When the word "body" shows up in a line of the data below, copy that whole line.
══ Material provided ══
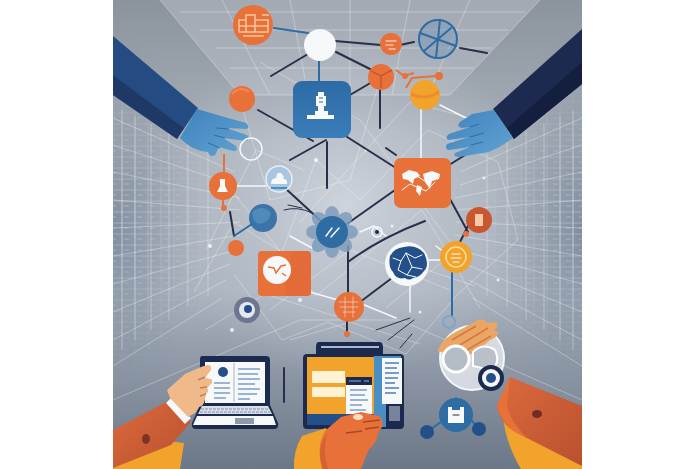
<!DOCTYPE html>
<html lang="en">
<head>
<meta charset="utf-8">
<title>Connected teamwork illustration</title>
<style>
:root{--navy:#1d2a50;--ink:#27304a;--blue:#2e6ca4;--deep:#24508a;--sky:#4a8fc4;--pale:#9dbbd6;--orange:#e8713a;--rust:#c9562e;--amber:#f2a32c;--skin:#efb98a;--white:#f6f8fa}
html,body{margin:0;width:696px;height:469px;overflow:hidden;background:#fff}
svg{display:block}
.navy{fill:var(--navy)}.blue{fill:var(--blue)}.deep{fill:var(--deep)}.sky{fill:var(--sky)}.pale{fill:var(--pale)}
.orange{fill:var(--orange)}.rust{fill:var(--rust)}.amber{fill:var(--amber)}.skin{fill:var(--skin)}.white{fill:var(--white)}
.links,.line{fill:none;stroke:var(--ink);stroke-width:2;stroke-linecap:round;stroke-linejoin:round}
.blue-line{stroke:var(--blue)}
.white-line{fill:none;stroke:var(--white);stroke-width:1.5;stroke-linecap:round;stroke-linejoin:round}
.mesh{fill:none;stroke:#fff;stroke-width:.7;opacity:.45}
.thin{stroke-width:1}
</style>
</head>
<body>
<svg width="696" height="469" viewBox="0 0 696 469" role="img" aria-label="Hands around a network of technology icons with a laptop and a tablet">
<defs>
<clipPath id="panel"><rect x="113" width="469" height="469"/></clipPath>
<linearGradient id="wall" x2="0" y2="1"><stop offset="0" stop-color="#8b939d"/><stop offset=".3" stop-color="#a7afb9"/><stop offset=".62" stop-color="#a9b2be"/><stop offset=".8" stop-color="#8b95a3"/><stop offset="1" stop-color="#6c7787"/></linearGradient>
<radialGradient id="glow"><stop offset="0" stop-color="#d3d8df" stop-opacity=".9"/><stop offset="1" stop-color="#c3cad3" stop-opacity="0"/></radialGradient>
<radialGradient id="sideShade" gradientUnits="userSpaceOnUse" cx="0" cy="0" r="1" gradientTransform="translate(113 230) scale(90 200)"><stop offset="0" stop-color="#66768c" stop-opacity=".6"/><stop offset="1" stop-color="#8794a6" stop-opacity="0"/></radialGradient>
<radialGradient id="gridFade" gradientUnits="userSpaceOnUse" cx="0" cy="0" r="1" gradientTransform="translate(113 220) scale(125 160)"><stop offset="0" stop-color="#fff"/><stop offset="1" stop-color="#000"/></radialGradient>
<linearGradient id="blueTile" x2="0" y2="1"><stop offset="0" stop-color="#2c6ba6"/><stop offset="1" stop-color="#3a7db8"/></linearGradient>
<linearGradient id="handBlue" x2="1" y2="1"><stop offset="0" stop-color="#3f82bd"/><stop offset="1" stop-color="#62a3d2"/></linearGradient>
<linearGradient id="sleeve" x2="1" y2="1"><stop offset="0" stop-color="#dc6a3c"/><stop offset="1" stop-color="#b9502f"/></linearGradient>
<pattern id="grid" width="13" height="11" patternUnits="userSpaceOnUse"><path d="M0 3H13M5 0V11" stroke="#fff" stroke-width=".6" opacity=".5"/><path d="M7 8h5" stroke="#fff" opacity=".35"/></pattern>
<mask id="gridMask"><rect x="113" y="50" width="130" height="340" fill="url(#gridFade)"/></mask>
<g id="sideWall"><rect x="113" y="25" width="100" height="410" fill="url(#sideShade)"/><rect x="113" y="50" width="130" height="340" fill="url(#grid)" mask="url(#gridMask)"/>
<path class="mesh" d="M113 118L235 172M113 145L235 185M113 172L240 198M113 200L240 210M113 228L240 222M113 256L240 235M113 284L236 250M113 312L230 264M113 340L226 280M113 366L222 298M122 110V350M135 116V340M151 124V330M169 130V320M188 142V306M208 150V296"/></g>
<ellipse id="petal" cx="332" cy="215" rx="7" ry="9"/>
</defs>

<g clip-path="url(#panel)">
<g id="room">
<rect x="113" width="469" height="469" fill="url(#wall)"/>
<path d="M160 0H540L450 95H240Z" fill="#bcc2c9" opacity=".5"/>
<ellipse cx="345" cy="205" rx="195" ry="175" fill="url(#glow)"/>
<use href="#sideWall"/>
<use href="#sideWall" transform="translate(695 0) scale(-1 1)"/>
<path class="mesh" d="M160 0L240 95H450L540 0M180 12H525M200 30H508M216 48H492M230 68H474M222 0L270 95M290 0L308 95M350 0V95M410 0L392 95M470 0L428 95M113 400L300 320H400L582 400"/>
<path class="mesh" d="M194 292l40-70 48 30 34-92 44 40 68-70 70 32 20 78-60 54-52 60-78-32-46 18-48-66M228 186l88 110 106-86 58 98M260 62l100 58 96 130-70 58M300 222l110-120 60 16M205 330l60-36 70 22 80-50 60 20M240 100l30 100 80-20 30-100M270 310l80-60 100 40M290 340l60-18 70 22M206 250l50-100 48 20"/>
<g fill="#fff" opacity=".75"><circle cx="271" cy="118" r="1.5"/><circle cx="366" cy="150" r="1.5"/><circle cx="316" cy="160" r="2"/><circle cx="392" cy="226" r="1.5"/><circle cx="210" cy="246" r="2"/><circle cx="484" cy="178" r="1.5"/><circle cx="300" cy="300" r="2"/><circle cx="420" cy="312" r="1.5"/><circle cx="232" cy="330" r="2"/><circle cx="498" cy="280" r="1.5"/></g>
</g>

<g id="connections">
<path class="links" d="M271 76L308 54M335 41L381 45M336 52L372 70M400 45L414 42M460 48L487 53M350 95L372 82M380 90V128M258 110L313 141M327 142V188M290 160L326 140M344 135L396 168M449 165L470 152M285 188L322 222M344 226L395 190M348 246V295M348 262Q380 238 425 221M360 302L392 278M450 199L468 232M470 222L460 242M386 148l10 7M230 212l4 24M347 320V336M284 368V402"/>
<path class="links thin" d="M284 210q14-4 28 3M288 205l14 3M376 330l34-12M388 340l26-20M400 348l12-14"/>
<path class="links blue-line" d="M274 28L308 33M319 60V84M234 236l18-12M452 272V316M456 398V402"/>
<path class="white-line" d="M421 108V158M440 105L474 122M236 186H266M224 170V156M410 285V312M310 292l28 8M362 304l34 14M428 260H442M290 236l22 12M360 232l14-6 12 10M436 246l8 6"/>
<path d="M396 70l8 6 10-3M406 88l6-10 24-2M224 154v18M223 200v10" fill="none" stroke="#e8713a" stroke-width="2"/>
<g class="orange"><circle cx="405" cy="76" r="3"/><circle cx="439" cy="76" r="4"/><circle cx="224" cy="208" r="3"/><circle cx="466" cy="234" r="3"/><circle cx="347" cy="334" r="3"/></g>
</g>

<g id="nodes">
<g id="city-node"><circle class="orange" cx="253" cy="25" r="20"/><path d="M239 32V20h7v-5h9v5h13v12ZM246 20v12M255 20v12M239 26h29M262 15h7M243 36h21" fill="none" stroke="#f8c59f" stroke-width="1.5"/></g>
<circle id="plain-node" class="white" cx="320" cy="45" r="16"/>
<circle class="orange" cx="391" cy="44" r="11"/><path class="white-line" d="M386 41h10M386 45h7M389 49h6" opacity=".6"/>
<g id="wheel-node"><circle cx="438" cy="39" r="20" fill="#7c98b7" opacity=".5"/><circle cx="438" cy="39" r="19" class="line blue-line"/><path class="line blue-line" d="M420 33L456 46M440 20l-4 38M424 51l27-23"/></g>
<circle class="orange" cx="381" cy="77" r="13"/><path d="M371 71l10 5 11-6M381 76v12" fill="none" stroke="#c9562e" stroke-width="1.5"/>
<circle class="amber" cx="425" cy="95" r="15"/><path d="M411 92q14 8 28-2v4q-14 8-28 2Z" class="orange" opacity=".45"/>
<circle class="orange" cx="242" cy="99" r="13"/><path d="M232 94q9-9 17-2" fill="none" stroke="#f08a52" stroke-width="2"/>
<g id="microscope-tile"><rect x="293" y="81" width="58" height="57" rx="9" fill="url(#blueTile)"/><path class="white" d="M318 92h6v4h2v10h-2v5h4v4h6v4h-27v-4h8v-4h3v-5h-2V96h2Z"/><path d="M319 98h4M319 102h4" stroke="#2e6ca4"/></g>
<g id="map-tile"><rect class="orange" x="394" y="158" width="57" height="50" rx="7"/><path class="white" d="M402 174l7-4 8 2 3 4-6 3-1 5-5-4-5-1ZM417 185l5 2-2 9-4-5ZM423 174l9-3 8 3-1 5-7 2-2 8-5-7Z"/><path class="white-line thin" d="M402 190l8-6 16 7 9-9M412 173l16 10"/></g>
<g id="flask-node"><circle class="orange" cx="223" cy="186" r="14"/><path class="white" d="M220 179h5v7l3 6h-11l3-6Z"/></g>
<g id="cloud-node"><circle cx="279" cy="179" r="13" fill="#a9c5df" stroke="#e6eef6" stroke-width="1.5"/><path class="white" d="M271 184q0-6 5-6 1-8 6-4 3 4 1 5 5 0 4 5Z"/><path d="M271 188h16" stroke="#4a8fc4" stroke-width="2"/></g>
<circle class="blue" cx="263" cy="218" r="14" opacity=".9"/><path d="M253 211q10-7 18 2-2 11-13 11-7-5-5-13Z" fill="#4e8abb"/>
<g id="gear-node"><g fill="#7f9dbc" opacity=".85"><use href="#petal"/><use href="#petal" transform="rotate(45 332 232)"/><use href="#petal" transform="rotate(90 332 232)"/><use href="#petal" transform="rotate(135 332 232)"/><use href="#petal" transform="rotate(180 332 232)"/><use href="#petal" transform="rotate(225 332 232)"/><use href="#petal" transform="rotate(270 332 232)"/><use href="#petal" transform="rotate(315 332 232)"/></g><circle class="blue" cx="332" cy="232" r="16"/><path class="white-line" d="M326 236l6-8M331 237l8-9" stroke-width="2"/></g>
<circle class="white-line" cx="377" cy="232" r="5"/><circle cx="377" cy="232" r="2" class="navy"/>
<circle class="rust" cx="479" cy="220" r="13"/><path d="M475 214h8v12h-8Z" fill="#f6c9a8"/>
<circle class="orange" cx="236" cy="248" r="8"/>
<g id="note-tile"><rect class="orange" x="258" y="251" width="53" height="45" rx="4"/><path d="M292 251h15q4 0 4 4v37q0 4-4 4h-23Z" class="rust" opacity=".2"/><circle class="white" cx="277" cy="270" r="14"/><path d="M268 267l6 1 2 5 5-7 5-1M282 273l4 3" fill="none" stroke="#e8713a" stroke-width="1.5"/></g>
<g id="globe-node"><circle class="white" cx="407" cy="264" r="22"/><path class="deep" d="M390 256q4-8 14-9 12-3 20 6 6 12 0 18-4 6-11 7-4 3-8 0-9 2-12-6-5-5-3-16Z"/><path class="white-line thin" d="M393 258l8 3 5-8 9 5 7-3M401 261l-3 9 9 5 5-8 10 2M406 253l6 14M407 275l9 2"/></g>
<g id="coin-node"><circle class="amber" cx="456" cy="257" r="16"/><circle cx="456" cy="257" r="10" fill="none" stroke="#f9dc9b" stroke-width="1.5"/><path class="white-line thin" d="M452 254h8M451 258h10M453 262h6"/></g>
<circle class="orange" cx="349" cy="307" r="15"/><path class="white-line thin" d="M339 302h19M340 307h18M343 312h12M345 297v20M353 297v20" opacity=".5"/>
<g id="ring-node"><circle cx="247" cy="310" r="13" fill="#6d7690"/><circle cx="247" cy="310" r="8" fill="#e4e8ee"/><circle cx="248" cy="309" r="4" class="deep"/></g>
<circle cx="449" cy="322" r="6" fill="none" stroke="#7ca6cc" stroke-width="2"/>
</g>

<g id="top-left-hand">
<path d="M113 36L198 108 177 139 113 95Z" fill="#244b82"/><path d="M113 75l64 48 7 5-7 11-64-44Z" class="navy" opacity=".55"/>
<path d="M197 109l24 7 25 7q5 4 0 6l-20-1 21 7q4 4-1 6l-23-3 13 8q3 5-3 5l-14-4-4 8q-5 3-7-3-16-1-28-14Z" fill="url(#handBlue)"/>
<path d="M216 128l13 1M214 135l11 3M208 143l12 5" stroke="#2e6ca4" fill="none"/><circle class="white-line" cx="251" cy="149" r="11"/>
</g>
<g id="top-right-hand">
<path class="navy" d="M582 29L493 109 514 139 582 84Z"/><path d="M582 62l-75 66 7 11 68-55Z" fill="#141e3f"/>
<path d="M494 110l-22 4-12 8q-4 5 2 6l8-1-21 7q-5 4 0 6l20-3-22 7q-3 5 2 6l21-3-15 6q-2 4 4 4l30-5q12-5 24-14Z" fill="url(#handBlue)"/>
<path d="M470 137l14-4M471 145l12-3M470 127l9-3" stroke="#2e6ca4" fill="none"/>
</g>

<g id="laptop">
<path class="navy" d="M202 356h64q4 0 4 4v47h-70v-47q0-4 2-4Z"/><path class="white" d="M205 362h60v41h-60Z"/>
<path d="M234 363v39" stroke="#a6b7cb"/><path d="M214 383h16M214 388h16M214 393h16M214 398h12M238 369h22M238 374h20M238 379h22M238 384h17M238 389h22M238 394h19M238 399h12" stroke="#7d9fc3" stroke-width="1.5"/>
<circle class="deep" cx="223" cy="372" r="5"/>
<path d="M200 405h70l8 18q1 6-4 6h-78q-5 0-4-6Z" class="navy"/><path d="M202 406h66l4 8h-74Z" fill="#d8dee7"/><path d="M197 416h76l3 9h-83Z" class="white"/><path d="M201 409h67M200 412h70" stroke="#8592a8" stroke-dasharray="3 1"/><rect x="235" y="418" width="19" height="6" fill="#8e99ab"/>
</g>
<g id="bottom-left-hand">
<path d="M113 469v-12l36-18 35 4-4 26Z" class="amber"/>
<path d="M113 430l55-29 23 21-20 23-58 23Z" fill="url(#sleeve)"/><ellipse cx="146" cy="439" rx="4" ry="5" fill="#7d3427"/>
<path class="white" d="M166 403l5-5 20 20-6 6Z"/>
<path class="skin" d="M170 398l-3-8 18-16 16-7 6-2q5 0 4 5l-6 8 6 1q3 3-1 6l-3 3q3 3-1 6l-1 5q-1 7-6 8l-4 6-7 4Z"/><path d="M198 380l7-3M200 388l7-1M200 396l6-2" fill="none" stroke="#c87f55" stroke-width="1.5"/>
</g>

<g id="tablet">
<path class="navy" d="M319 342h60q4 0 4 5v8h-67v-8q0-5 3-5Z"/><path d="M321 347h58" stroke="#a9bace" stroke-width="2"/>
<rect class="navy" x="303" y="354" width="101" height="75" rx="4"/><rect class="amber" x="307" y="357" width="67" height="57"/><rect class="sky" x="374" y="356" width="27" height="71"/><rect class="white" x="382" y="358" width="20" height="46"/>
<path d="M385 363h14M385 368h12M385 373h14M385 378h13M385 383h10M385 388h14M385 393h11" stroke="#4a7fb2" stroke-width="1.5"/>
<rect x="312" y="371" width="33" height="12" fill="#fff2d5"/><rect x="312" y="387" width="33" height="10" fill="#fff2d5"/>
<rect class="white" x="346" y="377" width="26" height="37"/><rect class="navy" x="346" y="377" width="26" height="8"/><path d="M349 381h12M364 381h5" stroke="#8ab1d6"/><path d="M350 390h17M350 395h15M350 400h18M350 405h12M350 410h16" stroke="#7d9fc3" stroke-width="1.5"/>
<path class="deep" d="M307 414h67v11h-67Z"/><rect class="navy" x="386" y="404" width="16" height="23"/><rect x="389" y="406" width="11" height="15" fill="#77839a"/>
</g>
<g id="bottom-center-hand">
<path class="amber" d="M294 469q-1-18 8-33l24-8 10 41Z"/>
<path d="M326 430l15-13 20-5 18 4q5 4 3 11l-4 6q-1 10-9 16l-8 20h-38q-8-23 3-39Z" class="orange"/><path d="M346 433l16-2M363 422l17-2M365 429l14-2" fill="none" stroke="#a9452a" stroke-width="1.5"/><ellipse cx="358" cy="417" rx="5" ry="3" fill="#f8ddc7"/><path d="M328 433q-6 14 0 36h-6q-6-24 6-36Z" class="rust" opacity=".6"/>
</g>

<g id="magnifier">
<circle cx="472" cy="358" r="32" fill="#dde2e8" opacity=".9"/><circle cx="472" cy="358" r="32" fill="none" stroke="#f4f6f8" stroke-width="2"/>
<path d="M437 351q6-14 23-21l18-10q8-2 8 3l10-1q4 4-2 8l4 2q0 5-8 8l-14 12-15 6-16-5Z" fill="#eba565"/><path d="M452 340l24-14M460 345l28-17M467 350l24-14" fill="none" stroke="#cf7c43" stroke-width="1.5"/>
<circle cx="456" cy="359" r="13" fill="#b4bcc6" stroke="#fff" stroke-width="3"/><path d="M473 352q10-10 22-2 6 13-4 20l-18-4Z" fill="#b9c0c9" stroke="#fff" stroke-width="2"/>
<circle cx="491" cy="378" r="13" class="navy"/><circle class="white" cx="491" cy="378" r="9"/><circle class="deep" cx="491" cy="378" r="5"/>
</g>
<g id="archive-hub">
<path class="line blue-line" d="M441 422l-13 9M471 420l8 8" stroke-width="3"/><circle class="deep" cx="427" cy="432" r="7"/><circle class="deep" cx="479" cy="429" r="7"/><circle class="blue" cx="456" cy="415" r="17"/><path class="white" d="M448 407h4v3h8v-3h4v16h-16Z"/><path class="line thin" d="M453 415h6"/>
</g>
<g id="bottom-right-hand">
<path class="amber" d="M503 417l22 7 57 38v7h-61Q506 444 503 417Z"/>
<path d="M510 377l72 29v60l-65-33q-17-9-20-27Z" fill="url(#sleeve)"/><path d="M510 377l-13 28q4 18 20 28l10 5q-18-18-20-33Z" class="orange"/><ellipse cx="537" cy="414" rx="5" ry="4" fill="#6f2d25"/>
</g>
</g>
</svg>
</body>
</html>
═══
Task solution »
html,body{margin:0;width:696px;height:469px;overflow:hidden;background:#fff}
<body>
</body>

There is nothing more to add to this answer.